▸ Assignment:
Scan the entries for the word "glow" and report how many lines contain it, as a number with no other words.

▸ Material provided:
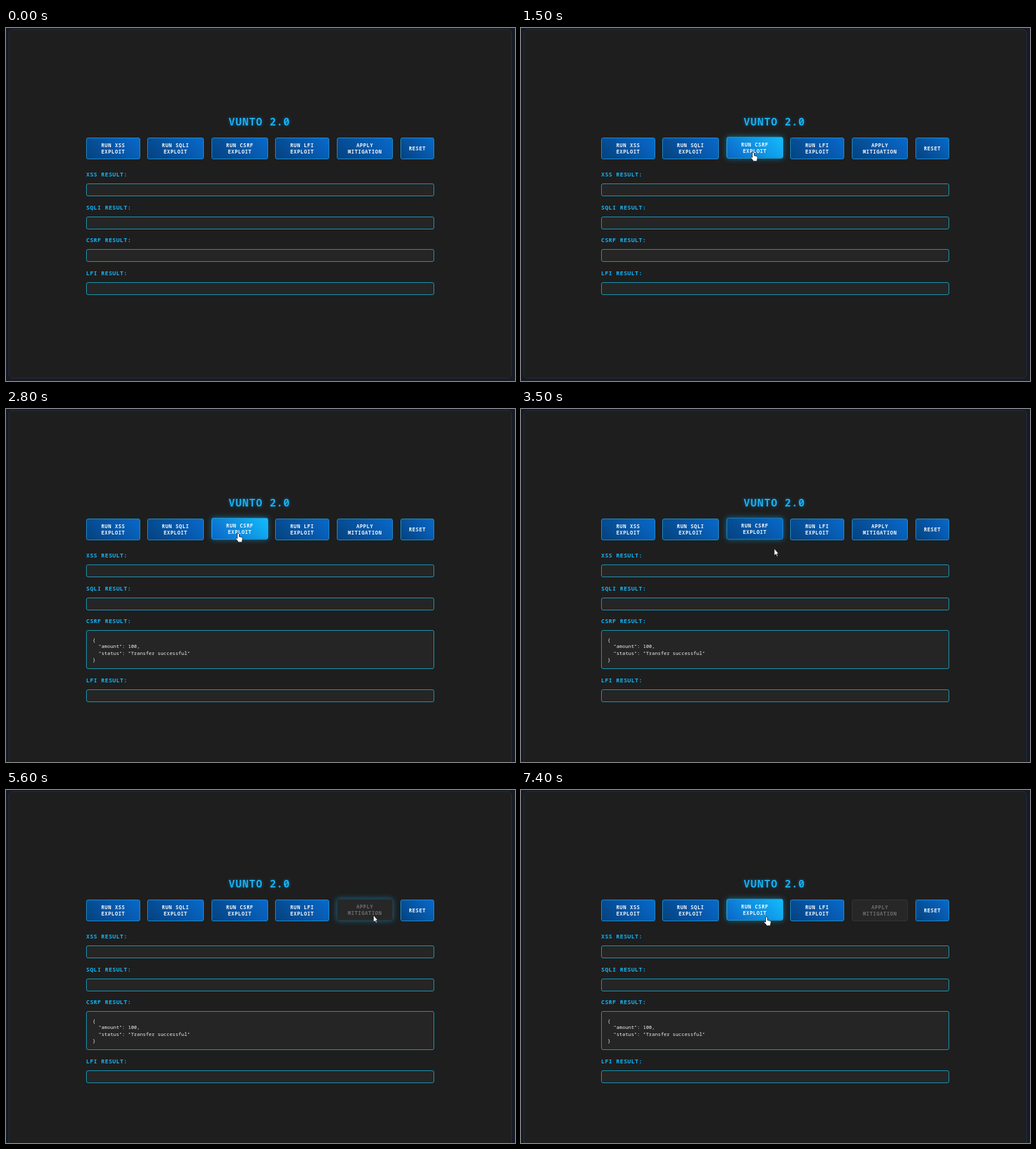
Write an HTML page that moves like this. It is 800 px wide and 554 px high and loops after 8000 ms.

```html
<!DOCTYPE html>
<html lang="en">
<head>
<meta charset="utf-8">
<title>Exploit demo</title>
<style>
html, body { margin: 0; width: 100%; height: 100%; overflow: hidden; background: #171b25; }
#stage { position: relative; width: 800px; height: 554px; overflow: hidden;
  font-family: "Noto Sans Mono", "DejaVu Sans Mono", monospace; }
#stage > * { position: absolute; box-sizing: border-box; white-space: pre; }
#panel { left: 4px; top: 2px; width: 791px; background: #1e1e1e;
  border: 1px solid #222c40; border-radius: 6px; }
#title { left: 350px; top: 136px; line-height: 22px; font-size: 16px; font-weight: 800;
  letter-spacing: 1.15px; color: #18b2f4; text-shadow: 0 0 5px rgba(0, 150, 230, .55); }
.btn { top: 172px; height: 34px; display: flex; align-items: center; justify-content: center;
  text-align: center; font-size: 8px; line-height: 10.3px; font-weight: 600;
  letter-spacing: .55px; color: #f2f6fa; border: 1px solid #1f8fcb; border-radius: 3px;
  background: linear-gradient(45deg, #04427f, #0869cb); }
.btn.hover { background: linear-gradient(45deg, #0a66c8, #13bbfc); border-color: #22b4ee; }
.btn.off { background: #272727; border-color: #343434; color: #6c6c6c; }
.label { left: 126px; line-height: 14px; font-size: 9px; font-weight: 800;
  letter-spacing: .5px; color: #14b3f6; }
.result { left: 126px; width: 547px; height: 20px; padding: 9px 9px 0; overflow: hidden;
  background: #252525; border: 1px solid #1c9bba; border-radius: 3px;
  color: #ededed; font-size: 7.75px; line-height: 10.4px; }
#cursor { left: 0; top: 0; width: 24px; height: 24px; overflow: visible; }
#cursor path { fill: #fff; stroke: #15181c; stroke-width: .8; stroke-linejoin: round; }
</style>
</head>
<body>
<div id="stage">
  <div id="panel"></div>
  <div id="title">VUNTO 2.0</div>
</div>
<script>
const LOOP = 8000, STEP = 100;
const RESULT_AT = 2800, DISABLED_AT = 5600, GROWTH = 41;
const REPLY = '{\n  "amount": 100,\n  "status": "Transfer successful"\n}';
const ARROW = 'M0 0V11L2.5 8.8L4.2 12.3L5.8 11.6L4.2 8.2L7 8Z';
const HAND = 'M-1.5 1Q0 -1 1.5 1V5.3L5.4 6.2Q7 6.7 7 8.5L6 12V14H-.5V12.5L-4 8.7Q-4 6.5 -1.5 8.2Z';

// time, x, y of the pointer tip
const PATH = [
  [100, 432, 562], [500, 418, 440], [900, 392, 285], [1200, 367, 204], [1500, 365, 195],
  [3200, 365, 195], [3400, 383, 204], [3500, 398, 219], [3600, 403, 222], [3700, 408, 223],
  [4000, 498, 224], [4200, 553, 204], [4500, 577.5, 196.5], [5800, 577.5, 196.5],
  [6000, 490, 215], [6300, 342, 227], [6500, 342, 227], [6600, 340, 226],
  [6900, 352, 222], [7100, 371, 205], [7400, 386, 199]
];
const HOVERS = { csrf: [[1200, 3500], [7100, 9000]], apply: [[4200, DISABLED_AT]] };
const PRESSES = [[2000, 2200], [5000, 5200]];

const stage = document.getElementById('stage');
const panel = document.getElementById('panel');

function add(className, text, style) {
  const el = document.createElement('div');
  el.className = className;
  el.textContent = text;
  Object.assign(el.style, style);
  return stage.appendChild(el);
}

const buttons = {};
[['xss', 126, 85, 'RUN XSS\nEXPLOIT'], ['sqli', 222, 89, 'RUN SQLI\nEXPLOIT'],
 ['csrf', 323, 89, 'RUN CSRF\nEXPLOIT'], ['lfi', 423, 85, 'RUN LFI\nEXPLOIT'],
 ['apply', 520, 88, 'APPLY\nMITIGATION'], ['reset', 620, 53, 'RESET']
].forEach(([id, x, w, text]) => {
  buttons[id] = add('btn', text, { left: x + 'px', width: w + 'px' });
});

const rows = [['XSS', 244], ['SQLI', 296], ['CSRF', 347], ['LFI', 399]].map(([name, y]) => ({
  label: add('label', name + ' RESULT:', { top: y - 21 + 'px' }),
  box: add('result', '', { top: y + 'px' })
}));

const NS = 'http://www.w3.org/2000/svg';
const cursor = document.createElementNS(NS, 'svg');
cursor.id = 'cursor';
const shape = cursor.appendChild(document.createElementNS(NS, 'path'));
stage.appendChild(cursor);

const clamp = v => Math.max(0, Math.min(1, v));
const within = (t, spans) => spans.some(([a, b]) => t >= a && t < b);

function pointAt(t) {
  const i = PATH.findIndex(p => p[0] > t);
  if (i === 0) return PATH[0].slice(1);
  if (i < 0) return PATH[PATH.length - 1].slice(1);
  const [a, b] = [PATH[i - 1], PATH[i]];
  const k = (t - a[0]) / (b[0] - a[0]);
  return [1, 2].map(n => a[n] + (b[n] - a[n]) * k);
}

// Rises over 200 ms, falls over 100 ms
const liftAt = (t, spans) => Math.max(...spans.map(([a, b]) =>
  t < b ? clamp((t - a) / 200) : clamp(1 - (t - b) / 100)));

function render(t) {
  const open = t >= RESULT_AT;
  panel.style.height = (open ? 600 : 548) + 'px';
  const [, , csrf, lfi] = rows;
  csrf.box.textContent = open ? REPLY : '';
  csrf.box.style.height = (open ? 20 + GROWTH : 20) + 'px';
  const shift = `translateY(${open ? GROWTH : 0}px)`;
  lfi.label.style.transform = lfi.box.style.transform = shift;

  let hand = false;
  for (const id in HOVERS) {
    const el = buttons[id], hover = within(t, HOVERS[id]);
    const glow = liftAt(t, HOVERS[id]);
    const lift = within(t, PRESSES) ? 0 : glow;
    hand = hand || hover;
    el.classList.toggle('hover', hover);
    el.style.transform = `translateY(${-1.2 * lift}px)`;
    el.style.boxShadow = glow ? `0 0 8px rgba(0, 180, 255, ${0.55 * glow})` : 'none';
  }
  buttons.apply.classList.toggle('off', t >= DISABLED_AT);

  const [x, y] = pointAt(t);
  shape.setAttribute('d', hand ? HAND : ARROW);
  cursor.style.transform = `translate(${x}px, ${y}px)`;
}

const start = performance.now();
function tick() {
  const t = (performance.now() - start) % LOOP;
  render(Math.floor(t / STEP) * STEP);
  requestAnimationFrame(tick);
}
tick();
</script>
</body>
</html>
```
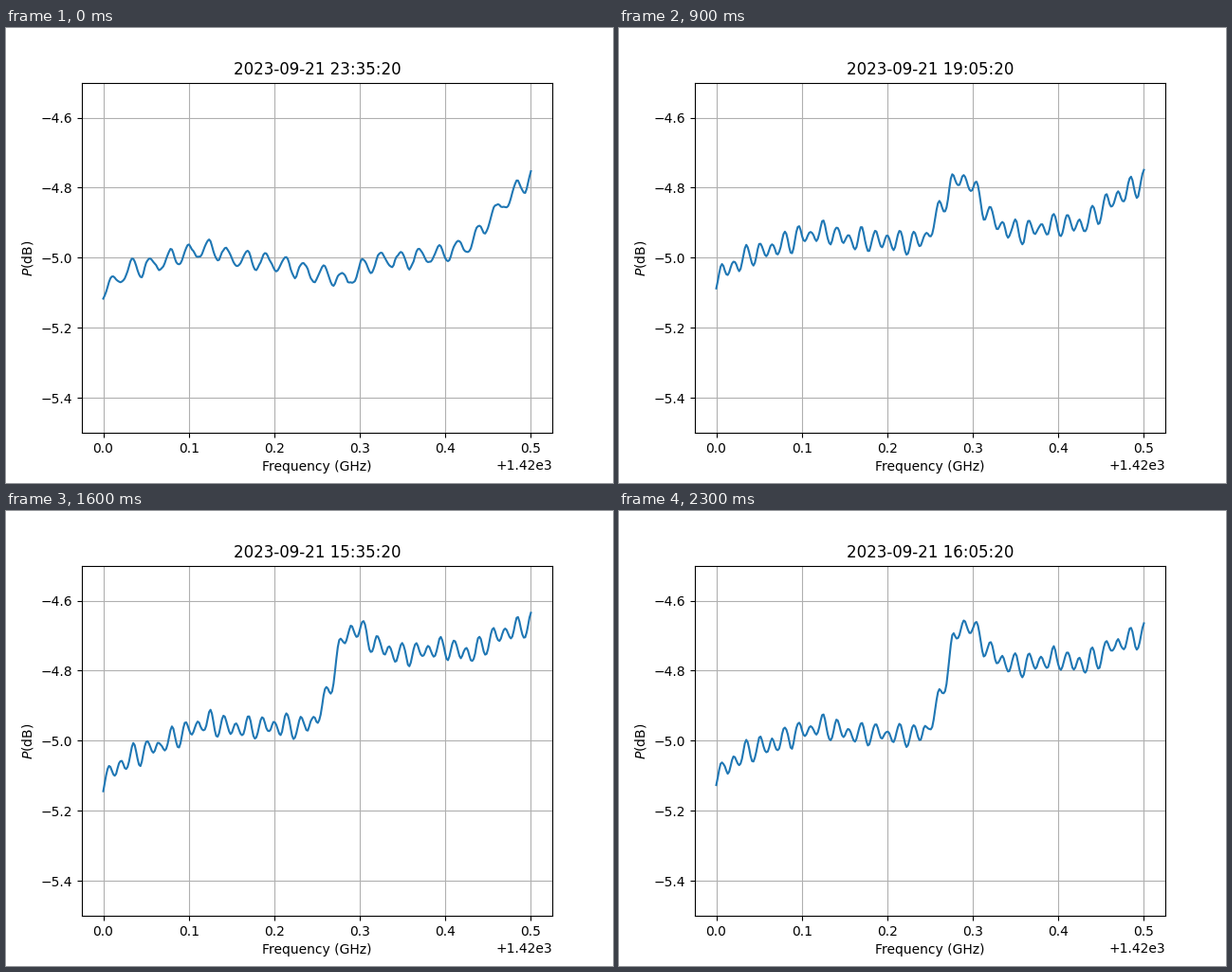
A matplotlib script that plays this animation: 640 by 480 pixels, repeating every 2400 ms.

```python
import numpy as np
import matplotlib.pyplot as plt
from matplotlib.animation import FuncAnimation

W, H, DPI = 640, 480, 100
F0, BAND = 1420, 0.5
FAST, SLOW = 0.01497, 0.02245    # ripple periods

# Band shape at 21:05 as (frequency offset, dB)
SHAPE = [(0, -5.14), (0.035, -5.064), (0.066, -5.037), (0.095, -4.996),
         (0.124, -4.969), (0.155, -4.985), (0.2, -4.977), (0.245, -4.98),
         (0.275, -4.925), (0.3, -4.9), (0.35, -4.922), (0.4, -4.9),
         (0.43, -4.89), (0.456, -4.82), (0.5, -4.735)]

# Hour: change in mdB at left, knee, plateau, right; bump; fast and slow ripple
KEYS = {
    15.0: (11, 49, 197, 100, 25, 24, 12),
    16.0: (40, -14, 135, 40, 115, 24, 12),
    18.5: (95, 30, 22, -40, 165, 24, 12),
    19.5: (62, -5, -32, -49, 120, 24, 12),
    20.0: (-27, 0, 0, 0, 40, 24, 12),
    21.0: (0, 0, 0, 0, 0, 24, 12),
    21.5: (68, -5, -46, -51, 0, 24, 12),
    23.5: (50, -60, -85, -32, -65, 4, 23),
}

# Record shown in each 100 ms step; x.0 is five past, x.5 is 35 past
HOURS = [23.5, 23.5, 23, 21.5, 22.5, 22, 20.5, 21, 20, 19, 18, 19.5,
         17.5, 17, 18.5, 16.5, 15.5, 14.5, 14, 15, 13.5, 13, 12.5, 16]

u = np.linspace(0, BAND, 300)
shape = np.interp(u, *zip(*SHAPE))


def wave(period, peak):
    return np.cos(2 * np.pi * (u - peak) / period)


def grain(seed):
    noise = np.random.default_rng(seed).normal(0, 4, len(u))
    return np.convolve(noise, [0.25, 0.5, 0.25], "same")


def power(hour):
    """Spectrum in dB: band shape, drift, hydrogen bump, ripple and grain."""
    left, knee, plateau, right, bump, fast, slow = (
        np.interp(hour, list(KEYS), col) for col in zip(*KEYS.values()))
    low = np.interp(u, [0, 0.25], [left, knee])
    high = np.interp(u, [0.4, BAND], [plateau, right])
    step = 1 / (1 + np.exp(-(u - 0.272) / 0.006))
    drift = low + (high - low) * step
    line = bump * np.exp(-((u - 0.285) / 0.021) ** 2 / 2)
    ripple = fast * wave(FAST, 0.00565) + slow * wave(SLOW, 0.0554)
    return shape + (drift + line + ripple + grain(int(2 * hour))) / 1000


def stamp(hour):
    return f"2023-09-21 {int(hour):02d}:{'35' if hour % 1 else '05'}:20"


fig, ax = plt.subplots(figsize=(W / DPI, H / DPI), dpi=DPI)
trace, = ax.plot(F0 + u, power(HOURS[0]))
title = ax.set_title(stamp(HOURS[0]))
ax.set_xlim(F0 - 0.025, F0 + 0.525)
ax.set_ylim(-5.5, -4.5)
ax.set_xlabel("Frequency (GHz)")
ax.set_ylabel("$P$(dB)")
ax.grid(True)


def update(i):
    trace.set_ydata(power(HOURS[i]))
    title.set_text(stamp(HOURS[i]))
    return trace, title


anim = FuncAnimation(fig, update, frames=len(HOURS), interval=100,
                     repeat=True, repeat_delay=0, blit=False)
plt.show()
```
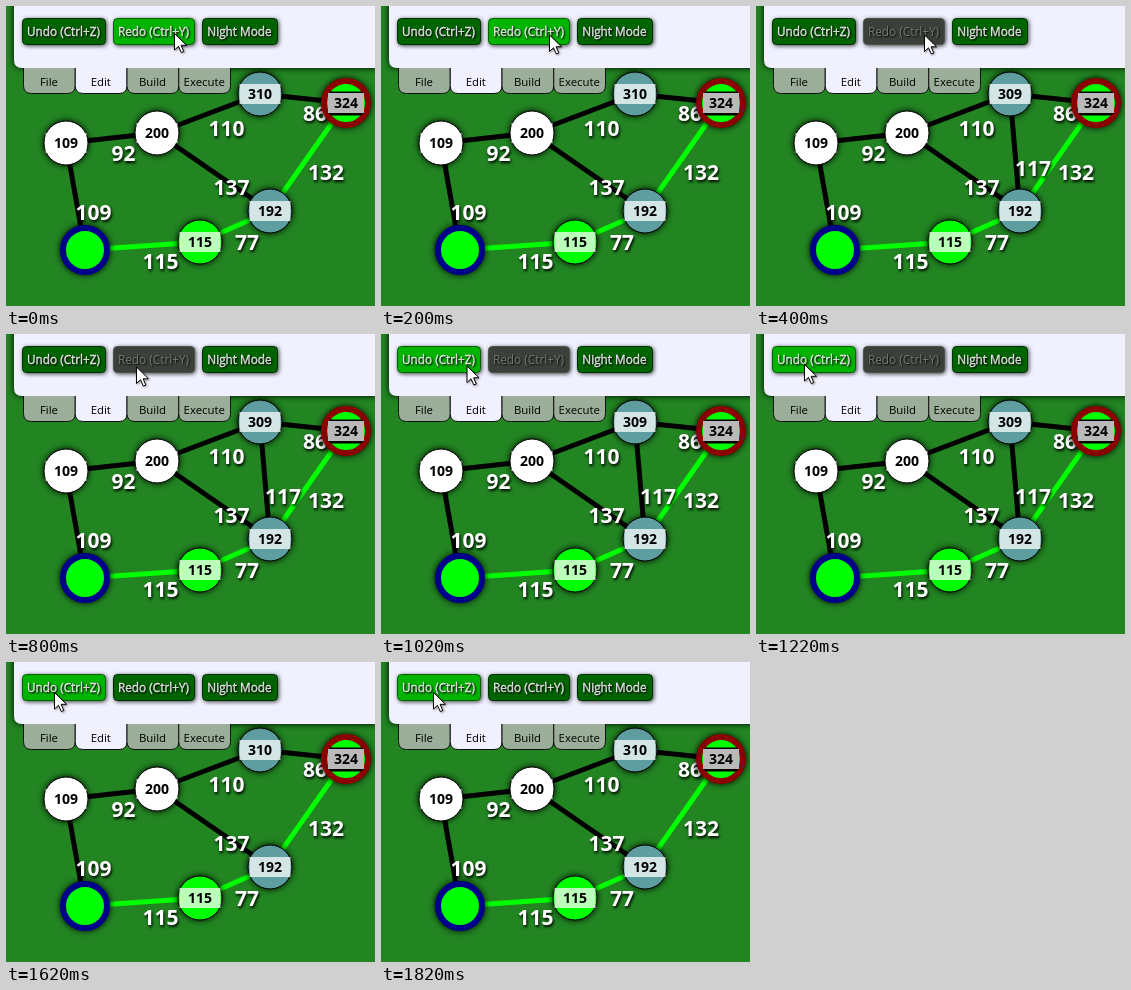
These frames come from a looping animation (369 px wide and 300 px high, 2.02 s). An HTML page:

```html
<!DOCTYPE html>
<html lang="en">
<head>
<meta charset="utf-8">
<title>Graph editor: undo and redo</title>
<style>
html, body { margin: 0; width: 100%; height: 100%; overflow: hidden; background: #228522; }
svg { display: block; font: 11.4px "Open Sans", "Noto Sans", sans-serif; text-anchor: middle; }
.panel { fill: #f0f0ff; filter: drop-shadow(0 0 3px #000); }
.tab { fill: #9aae9a; stroke: #111; }
.tab.on { fill: #f0f0ff; }
.button rect { fill: #006400; stroke: #003000; filter: drop-shadow(1px 1px 2px #000b); }
.button text { font-size: 11.8px; fill: #fff; stroke: #fff; stroke-width: .35; text-shadow: 1px 1px 2px #000; }
.hot rect { fill: #00b400; stroke: #006400; }
.off rect { fill: #3a403a; stroke: #4c524c; }
.off text { fill: #747a74; stroke: none; }
.edge { stroke: #000; stroke-width: 5; }
.route { stroke: #0f0; }
.cost { font-size: 21px; font-weight: 700; fill: #fff; text-shadow: 1px 2px 3px #000; }
.disc { filter: drop-shadow(0 0 3px #000); }
.plate { fill: #fff; fill-opacity: .73; }
.name { font-size: 14px; font-weight: 700; }
</style>
</head>
<body>
<svg id="stage" width="369" height="300" viewBox="0 0 369 300"></svg>
<script>
const stage = document.getElementById("stage");

const nodes = {
  a: { x: 60, y: 137, fill: "#fff", label: 109 },
  b: { x: 151, y: 127, fill: "#fff", label: 200 },
  c: { x: 254, y: 88, fill: "#5f9ea0", label: 310 },
  e: { x: 264, y: 205, fill: "#5f9ea0", label: 192 },
  f: { x: 194, y: 236, fill: "#0f0", label: 115 },
  start: { x: 79, y: 244, fill: "#0f0", ring: "#00008b" },
  end: { x: 340, y: 97, fill: "#0f0", ring: "#8b0000", label: 324 }
};

// from, to, cost, label centre, label baseline, on the route
const edges = [
  ["a", "b", 92, 117.5, 155],
  ["b", "c", 110, 220.5, 130],
  ["c", "end", 86, 309, 115],
  ["b", "e", 137, 225.5, 189],
  ["a", "start", 109, 87.5, 213.5],
  ["c", "e", 117, 277, 169.5],
  ["start", "f", 115, 154.5, 263],
  ["f", "e", 77, 241, 243.5],
  ["e", "end", 132, 320, 174]
].map((edge, i) => [...edge, i > 5]);

const optional = ([from, to]) => from === "c" && to === "e" ? 'data-extra=""' : "";

const line = edge => {
  const p = nodes[edge[0]], q = nodes[edge[1]];
  return `<line class="edge ${edge[5] ? "route" : ""}" ${optional(edge)}
    x1="${p.x}" y1="${p.y}" x2="${q.x}" y2="${q.y}"/>`;
};

const cost = edge =>
  `<text class="cost" ${optional(edge)} x="${edge[3]}" y="${edge[4]}">${edge[2]}</text>`;

const node = ([id, { x, y, fill, ring, label }]) => {
  const half = ring ? 18 : 20.5;
  return `<g transform="translate(${x} ${y})">
  <circle class="disc" r="22" fill="${fill}" stroke="${ring || "#000"}" stroke-width="${ring ? 6 : 1}"/>
  ${id === "end" ? '<path d="M-16-11.5H16L18-9V10L15 12.5H-15L-18 10V-9z"/>' : ""}
  ${label ? `<rect class="plate" x="${-half}" y="-10" width="${2 * half}" height="20"/>
  <text class="name" id="name-${id}" y="5.3">${label}</text>` : ""}</g>`;
};

const button = (id, x, width, label) => `<g class="button" id="${id}">
  <rect x="${x + .5}" y="12.5" width="${width - 1}" height="26" rx="4"/>
  <text x="${x + width / 2 - .5}" y="30">${label}</text></g>`;

const tab = (label, i) => {
  const x = 17.5 + i * 51.75;
  return `<path class="tab ${label === "Edit" ? "on" : ""}"
    d="M${x} 62V79.5q0 8 8 8h35.75q8 0 8-8V62"/>
    <text x="${x + 25.5}" y="79.5">${label}</text>`;
};

stage.innerHTML = `
  ${edges.map(line).join("")}
  ${edges.map(cost).join("")}
  ${Object.entries(nodes).map(node).join("")}
  <path class="panel" d="M8-10V54q0 8 8 8H380V-10z"/>
  ${["File", "Edit", "Build", "Execute"].map(tab).join("")}
  ${button("undo", 16, 84, "Undo (Ctrl+Z)")}
  ${button("redo", 107, 82, "Redo (Ctrl+Y)")}
  ${button("night", 196, 76, "Night Mode")}
  <path id="cursor" d="M0 0V16.5L4 12.8 6.8 19 9.3 18 6.6 11.8H12z"
    fill="#fff" stroke="#000" style="filter:drop-shadow(1px 1px 1px #0006)"/>`;

// Each step: start time, pointer x and y, edge present, hovered button
const steps = [
  [0, 168.5, 27.5, false, "redo"],
  [200, 168.5, 29, false, "redo"],
  [400, 168.5, 29, true, "redo"],
  [800, 130.5, 33, true, ""],
  [1020, 86, 32, true, "undo"],
  [1220, 48.5, 30.5, true, "undo"],
  [1620, 48.5, 30.5, false, "undo"],
  [1820, 52.5, 30.5, false, "undo"]
];

const find = id => document.getElementById(id);
const undo = find("undo"), redo = find("redo"), cursor = find("cursor"), nameC = find("name-c");
const extras = stage.querySelectorAll("[data-extra]");

function draw(now) {
  const time = now % 2020;
  const [, x, y, linked, hover] = steps.filter(step => step[0] <= time).pop();
  cursor.setAttribute("transform", `translate(${x} ${y})`);
  undo.classList.toggle("hot", hover === "undo");
  redo.classList.toggle("hot", hover === "redo" && !linked);
  redo.classList.toggle("off", linked);
  extras.forEach(part => part.style.display = linked ? "" : "none");
  nameC.textContent = linked ? 309 : 310;
}

const began = performance.now();
function tick() {
  draw(performance.now() - began);
  requestAnimationFrame(tick);
}
tick();
</script>
</body>
</html>
```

▸ Result of the exercise:
3